Democrats have long relied on black women to turn out to vote, and that’s represented in the leadership of the party, Lewis said, noting that she and the state party’s executive director, Eva Lewis, are both Black women.
“We do walk the walk and talk the talk,” she said. “This is the largest constituency in the Democratic Party and we are representative of it.”
Maryland’s media market is accessible
Presidential contenders will need to put ads on TV to reach early primary voters. While the Washington, D.C. market is expensive for TV advertising, the Baltimore market is less expensive.
Any “bleed” of TV ads being viewed by voters in other states will still be valuable, as neighboring Virginia and Pennsylvania can factor in as swing states, Lewis said.
And local reporters across the state are eager to cover political news, Lewis said. She predicted candidates will have no trouble landing interviews on local news, which is known as “earned media.”
“The press will be so excited to have that kind of attention in Maryland,” she said.
Elections here are generally smooth
John P. McDonough, a former secretary of state, explained that Maryland has multiple options for voting, including traditional election day voting, early voting and vote-by-mail.
And by the time the 2024 election comes around, he predicted the Maryland General Assembly will have passed a law allowing local elections officials to confidentially tally vote-by-mail ballots that arrive early and release those results on election night. Such a bill was approved this year, but vetoed by Republican Gov. Larry Hogan.

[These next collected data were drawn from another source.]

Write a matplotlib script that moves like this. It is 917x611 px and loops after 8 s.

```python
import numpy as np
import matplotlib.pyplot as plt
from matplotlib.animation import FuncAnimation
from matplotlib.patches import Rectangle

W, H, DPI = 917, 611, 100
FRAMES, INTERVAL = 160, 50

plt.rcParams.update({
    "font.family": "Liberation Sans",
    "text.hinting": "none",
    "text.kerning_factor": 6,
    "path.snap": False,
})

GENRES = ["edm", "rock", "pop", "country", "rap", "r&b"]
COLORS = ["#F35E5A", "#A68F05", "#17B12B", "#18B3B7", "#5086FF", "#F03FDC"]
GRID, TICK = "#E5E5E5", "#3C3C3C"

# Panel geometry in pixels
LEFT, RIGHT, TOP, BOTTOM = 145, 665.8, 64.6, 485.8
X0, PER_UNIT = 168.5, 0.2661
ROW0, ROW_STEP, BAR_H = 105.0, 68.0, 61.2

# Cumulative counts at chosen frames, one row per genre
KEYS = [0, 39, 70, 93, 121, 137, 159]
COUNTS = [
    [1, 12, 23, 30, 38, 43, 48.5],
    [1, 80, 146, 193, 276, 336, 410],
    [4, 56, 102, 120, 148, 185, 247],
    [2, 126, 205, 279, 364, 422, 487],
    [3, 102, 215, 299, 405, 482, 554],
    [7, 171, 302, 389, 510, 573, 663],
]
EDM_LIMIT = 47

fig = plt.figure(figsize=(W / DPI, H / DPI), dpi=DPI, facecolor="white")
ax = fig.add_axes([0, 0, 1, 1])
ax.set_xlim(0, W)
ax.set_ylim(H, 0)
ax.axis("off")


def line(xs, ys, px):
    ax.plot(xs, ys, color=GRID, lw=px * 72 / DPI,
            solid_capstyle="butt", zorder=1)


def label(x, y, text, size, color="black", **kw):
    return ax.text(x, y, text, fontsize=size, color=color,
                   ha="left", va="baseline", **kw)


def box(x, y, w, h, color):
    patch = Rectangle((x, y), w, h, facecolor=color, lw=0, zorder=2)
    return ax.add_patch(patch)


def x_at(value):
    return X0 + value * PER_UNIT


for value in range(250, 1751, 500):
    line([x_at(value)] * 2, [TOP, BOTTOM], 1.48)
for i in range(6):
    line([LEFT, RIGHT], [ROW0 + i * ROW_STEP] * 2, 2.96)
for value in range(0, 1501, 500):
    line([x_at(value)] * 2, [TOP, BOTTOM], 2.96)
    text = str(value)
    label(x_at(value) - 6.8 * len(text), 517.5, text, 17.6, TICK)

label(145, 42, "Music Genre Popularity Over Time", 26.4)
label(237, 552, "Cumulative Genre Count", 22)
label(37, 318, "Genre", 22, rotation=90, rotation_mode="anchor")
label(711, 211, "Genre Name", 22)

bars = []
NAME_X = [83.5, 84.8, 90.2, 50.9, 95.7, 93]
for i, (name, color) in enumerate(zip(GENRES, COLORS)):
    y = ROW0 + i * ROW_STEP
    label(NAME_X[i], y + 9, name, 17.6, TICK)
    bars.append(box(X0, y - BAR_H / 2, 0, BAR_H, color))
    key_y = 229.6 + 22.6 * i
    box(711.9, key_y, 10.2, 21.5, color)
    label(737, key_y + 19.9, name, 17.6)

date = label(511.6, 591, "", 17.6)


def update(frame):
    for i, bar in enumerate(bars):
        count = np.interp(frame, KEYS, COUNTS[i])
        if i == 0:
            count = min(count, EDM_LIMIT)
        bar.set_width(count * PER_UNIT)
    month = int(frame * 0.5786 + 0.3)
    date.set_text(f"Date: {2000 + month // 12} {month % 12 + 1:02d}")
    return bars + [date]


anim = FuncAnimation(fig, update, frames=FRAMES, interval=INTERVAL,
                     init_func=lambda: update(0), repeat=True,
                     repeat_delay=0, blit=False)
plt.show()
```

Maryland’s voting system — hand-filled paper ballots that are scanned — has the benefits of quickly tabulating results while still having a paper trail as backup, McDonough said.